I don’t remember how old I was when I was first exposed to Charles Dickens, but my first exposure  left a bad taste in my mouth.  I found A Christmas Carol frightening, Oliver Twist disturbing, and Great Expectations just plain boring. A Tale of Two Cities seemed alright, with the exotic thrill of the French Revolution, but I wondered if it was really necessary to spend so many pages describing the Defarge’s staircase.

Then a wonderful thing happened. Around 10th grade, I was idly browsing the special books section when I picked up A Christmas Carol, turned to the first page and found this:

“Old Marley was as dead as a door-nail. Mind! I don’t mean to say that I know, of my own knowledge, what there is particularly dead about a door-nail. I might have been inclined, myself, to regard a coffin-nail as the deadest piece of ironmongery in the trade. But the wisdom of our ancestors is in the simile; and my unhallowed hands shall not disturb it, or the Country’s done for. You will therefore permit me to repeat, emphatically, that Marley was as dead as a door-nail.”

As I read that paragraph a strange feeling began to grow inside of me and the thought occurred to me: “This guy actually has a sense of humour!” So I checked out the book and read it through and by the end I knew I would never be the same. I liked Charles Dickens.

The pleasure I find in reading Dickens has increased over the years and I am currently into two favorites: Our Mutual Friend and Little Dorrit.

Here is a delicious passage from Little Dorrit in which Dickens describes the tangled knots of bureaucracy in the imagined Circumlocution Office:

“No public business of any kind could possibly be done at any time without the acquiescence of the Circumlocution Office. Its finger was in the largest public pie, and in the smallest public tart. It was equally impossible to do the plainest right and to undo the plainest wrong without the express authority of the Circumlocution Office. If another Gunpowder Plot had been discovered half an hour before the lighting of the match, nobody would have been justified in saving the parliament until there had been half a score of boards, half a bushel of minutes, several sacks of official memoranda, and a family-vault full of ungrammatical correspondence, on the part of the Circumlocution Office.”

Just typing that up makes me glad I’ve finally reached the age where I can appreciate tomatoes and afternoon naps and Mr Dickens.

-67 days


Peace and Quiet

March 3, 2011

I just finished my 1 am round of the building, and for once (probably due to midterms) I find a Wednesday evening that is gloriously quiet.

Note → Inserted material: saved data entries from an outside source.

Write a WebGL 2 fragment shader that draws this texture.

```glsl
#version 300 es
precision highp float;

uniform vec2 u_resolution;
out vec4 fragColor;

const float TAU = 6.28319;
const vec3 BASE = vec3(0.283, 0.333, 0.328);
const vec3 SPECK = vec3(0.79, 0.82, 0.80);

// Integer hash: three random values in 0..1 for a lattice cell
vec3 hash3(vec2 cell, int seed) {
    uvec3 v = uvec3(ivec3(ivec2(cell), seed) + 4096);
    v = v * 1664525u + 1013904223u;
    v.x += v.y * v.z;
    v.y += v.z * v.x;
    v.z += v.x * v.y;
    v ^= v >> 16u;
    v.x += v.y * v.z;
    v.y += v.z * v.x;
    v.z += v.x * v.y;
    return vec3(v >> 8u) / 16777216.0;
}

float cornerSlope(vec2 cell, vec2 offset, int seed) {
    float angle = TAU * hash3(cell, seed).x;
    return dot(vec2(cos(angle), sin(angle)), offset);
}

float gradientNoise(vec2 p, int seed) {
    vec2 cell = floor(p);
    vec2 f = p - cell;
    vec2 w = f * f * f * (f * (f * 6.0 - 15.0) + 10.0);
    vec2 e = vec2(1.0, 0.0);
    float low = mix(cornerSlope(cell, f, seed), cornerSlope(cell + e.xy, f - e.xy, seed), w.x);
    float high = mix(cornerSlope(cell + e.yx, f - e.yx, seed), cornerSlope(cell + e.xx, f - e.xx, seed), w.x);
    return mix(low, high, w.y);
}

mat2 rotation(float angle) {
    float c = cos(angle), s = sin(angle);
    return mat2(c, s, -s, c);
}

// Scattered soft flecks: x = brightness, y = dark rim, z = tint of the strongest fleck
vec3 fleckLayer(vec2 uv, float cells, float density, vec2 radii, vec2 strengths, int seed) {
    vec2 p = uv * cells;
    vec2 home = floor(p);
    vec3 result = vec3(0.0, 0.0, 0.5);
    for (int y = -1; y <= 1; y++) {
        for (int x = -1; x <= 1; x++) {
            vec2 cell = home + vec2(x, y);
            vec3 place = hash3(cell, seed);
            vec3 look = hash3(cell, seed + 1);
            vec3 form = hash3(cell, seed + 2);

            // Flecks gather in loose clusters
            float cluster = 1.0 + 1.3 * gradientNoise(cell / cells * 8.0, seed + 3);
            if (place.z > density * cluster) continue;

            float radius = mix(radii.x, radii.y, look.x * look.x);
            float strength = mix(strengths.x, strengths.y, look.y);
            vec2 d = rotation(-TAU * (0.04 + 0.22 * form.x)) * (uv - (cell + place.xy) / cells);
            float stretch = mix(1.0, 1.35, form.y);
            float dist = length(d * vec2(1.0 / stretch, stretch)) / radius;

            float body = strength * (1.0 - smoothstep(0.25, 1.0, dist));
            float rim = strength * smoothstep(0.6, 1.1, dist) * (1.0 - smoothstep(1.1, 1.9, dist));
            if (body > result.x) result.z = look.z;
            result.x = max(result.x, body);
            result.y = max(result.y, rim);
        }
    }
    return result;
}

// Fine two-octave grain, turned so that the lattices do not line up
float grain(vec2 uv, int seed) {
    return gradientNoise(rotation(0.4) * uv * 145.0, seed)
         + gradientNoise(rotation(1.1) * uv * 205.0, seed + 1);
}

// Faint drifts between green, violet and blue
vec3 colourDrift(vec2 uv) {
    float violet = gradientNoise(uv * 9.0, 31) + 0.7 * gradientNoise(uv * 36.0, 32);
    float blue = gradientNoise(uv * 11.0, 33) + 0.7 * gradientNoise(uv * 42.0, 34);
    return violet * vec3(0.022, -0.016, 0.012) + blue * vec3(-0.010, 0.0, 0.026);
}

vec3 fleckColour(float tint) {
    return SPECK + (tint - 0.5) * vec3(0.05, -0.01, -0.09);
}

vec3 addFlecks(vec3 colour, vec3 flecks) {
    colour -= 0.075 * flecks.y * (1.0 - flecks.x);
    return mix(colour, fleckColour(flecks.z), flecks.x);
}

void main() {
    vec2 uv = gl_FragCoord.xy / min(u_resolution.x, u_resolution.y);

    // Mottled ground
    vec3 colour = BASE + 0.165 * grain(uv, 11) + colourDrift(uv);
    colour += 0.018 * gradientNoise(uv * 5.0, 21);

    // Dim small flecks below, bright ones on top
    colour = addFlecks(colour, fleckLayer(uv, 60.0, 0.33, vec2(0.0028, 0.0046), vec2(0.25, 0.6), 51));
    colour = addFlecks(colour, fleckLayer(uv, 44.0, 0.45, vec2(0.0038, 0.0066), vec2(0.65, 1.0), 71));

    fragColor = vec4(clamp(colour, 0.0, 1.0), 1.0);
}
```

Even in the laundry room the whirring of the  washing machines is stilled.

I  breathe a sigh of relief because now I can go to bed!

It makes me wonder: is this how parents feel after all their children are in bed?

-68 days